On Behalf of | Apr 28, 2022 | Divorce |

One of the most difficult issues in a high-asset Georgia divorce is dividing the couple’s real estate, especially the family home. Real estate can form a large percentage of the couple’s assets, and they often argue intensely about the value of these assets. The family home can become the center of any debate about the value of real property because it is usually imbued with a great deal of emotional memories both spouses. One of the most useful strategies to resolve these issues is to retain a professional real estate appraiser.

The appraiser’s job

Most professional real estate appraisers abide by the Uniform Standards of Professional Appraisal Practice (USPAP). According to these standards, the appraiser’s job is to determine the price that a willing buyer would pay to a willing seller. The method of arriving at that opinion is critical to the worth of the appraisal.

First steps

Once retained, the appraiser will visit the property to be appraised (the “subject”) for several purposes. The first is a careful visual inspection of the building. The appraiser will measure the dimensions of each room, examine the exterior for signs of neglect, and note the overall physical condition of the property. The appraiser will also inspect the nearby neighborhood to determine the general value of other homes in the area.

Performing a comparable sales appraisal

Although appraisers use both the replacement cost and income approach to determine value, neither of these approaches is suitable for a family’s residence. Instead, the appraiser consults public records to determine the recent sale prices of similar properties. The appraiser next compares the size, physical condition and general value of these other properties with the information that has been collected about the subject property. Finally, the appraiser uses general knowledge about the local real estate market to reach a professional estimate of value.

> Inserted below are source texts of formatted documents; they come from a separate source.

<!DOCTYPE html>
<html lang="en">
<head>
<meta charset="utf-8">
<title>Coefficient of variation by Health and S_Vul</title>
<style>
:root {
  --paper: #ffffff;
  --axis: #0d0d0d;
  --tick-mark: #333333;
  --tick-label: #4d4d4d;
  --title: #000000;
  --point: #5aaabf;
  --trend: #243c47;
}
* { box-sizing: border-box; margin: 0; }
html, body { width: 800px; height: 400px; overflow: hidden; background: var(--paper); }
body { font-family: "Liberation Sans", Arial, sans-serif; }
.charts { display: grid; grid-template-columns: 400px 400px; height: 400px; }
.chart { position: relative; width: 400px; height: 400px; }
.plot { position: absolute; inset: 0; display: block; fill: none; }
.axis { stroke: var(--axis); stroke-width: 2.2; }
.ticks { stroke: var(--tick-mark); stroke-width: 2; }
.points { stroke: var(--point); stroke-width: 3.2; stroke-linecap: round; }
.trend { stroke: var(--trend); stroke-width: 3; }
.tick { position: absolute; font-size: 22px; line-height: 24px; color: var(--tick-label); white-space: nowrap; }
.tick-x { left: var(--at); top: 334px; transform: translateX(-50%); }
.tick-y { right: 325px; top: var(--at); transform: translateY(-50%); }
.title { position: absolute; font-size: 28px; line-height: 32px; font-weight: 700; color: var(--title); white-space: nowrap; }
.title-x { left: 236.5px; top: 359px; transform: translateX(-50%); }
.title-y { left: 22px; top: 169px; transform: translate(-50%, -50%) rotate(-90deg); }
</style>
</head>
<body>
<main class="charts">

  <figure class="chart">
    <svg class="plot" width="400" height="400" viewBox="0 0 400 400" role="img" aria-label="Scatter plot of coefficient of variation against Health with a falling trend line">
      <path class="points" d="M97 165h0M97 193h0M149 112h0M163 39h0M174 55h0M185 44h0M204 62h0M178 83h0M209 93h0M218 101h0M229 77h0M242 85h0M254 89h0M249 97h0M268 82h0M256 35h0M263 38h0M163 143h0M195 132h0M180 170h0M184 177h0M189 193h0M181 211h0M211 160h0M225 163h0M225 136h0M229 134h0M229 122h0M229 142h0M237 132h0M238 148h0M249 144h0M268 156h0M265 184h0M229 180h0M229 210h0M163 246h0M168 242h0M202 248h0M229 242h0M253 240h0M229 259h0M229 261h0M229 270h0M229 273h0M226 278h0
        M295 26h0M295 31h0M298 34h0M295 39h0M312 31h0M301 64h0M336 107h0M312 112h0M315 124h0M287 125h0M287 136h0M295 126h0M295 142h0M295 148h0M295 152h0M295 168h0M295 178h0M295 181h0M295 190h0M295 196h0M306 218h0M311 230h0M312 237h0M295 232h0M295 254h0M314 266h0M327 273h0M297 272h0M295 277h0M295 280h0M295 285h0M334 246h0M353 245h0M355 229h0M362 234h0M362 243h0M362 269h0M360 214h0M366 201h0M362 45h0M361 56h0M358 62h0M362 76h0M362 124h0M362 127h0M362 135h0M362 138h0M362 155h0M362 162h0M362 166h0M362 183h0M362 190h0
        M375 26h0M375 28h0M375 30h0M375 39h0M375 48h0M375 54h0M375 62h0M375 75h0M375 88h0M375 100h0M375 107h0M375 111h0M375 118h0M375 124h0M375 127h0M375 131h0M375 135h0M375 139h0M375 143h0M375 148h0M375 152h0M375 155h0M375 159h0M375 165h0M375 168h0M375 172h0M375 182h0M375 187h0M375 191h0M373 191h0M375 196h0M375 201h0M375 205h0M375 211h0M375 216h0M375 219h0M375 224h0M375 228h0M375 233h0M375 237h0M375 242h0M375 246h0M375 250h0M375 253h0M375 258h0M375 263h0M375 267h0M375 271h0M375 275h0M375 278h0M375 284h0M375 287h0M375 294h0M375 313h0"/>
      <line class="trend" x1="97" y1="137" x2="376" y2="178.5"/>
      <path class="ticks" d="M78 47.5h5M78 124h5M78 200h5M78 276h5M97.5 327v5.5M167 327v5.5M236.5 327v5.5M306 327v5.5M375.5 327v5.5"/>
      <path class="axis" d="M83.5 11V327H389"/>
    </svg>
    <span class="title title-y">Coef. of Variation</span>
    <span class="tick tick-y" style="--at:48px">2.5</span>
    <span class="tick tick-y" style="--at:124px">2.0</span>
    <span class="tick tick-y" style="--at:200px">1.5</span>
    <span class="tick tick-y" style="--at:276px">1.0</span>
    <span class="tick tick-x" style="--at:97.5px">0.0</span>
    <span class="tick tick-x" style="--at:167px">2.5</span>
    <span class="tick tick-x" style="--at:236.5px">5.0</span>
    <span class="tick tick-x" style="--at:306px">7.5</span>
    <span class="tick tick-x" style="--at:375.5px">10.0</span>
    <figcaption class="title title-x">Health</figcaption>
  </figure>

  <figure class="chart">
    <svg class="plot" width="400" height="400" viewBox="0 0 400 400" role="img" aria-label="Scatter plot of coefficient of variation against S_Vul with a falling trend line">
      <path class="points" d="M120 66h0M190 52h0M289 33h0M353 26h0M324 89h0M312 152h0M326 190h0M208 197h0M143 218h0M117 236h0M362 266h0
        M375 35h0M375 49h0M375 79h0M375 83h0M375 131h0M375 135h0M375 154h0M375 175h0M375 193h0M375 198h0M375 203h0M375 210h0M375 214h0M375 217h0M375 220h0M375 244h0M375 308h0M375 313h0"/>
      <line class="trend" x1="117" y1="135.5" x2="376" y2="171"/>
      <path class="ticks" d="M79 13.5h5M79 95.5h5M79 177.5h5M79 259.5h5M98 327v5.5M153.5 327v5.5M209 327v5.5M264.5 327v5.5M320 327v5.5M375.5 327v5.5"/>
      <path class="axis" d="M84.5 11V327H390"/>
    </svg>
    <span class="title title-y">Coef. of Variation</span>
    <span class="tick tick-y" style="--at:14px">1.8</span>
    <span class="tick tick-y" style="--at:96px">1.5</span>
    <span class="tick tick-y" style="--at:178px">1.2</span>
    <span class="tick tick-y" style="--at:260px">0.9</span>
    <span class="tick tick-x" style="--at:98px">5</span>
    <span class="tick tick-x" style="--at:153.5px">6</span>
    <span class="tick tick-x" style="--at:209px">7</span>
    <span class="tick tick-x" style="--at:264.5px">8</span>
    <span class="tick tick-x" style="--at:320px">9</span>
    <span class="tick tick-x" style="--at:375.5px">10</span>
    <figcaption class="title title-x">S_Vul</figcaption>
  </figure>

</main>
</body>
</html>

Using the appraisal

The appraisal report is reduced to writing and a copy provided to the client and to the court. These reports may also be provided to counsel for the other property. The report may persuade one or both parties to change their positions on the value of the property or the couple may decide to use the appraisal as a guide to value if they decide to sell the property and split the net proceeds. In any event, the advice of an experienced divorce attorney is essential to obtaining fair value for the property.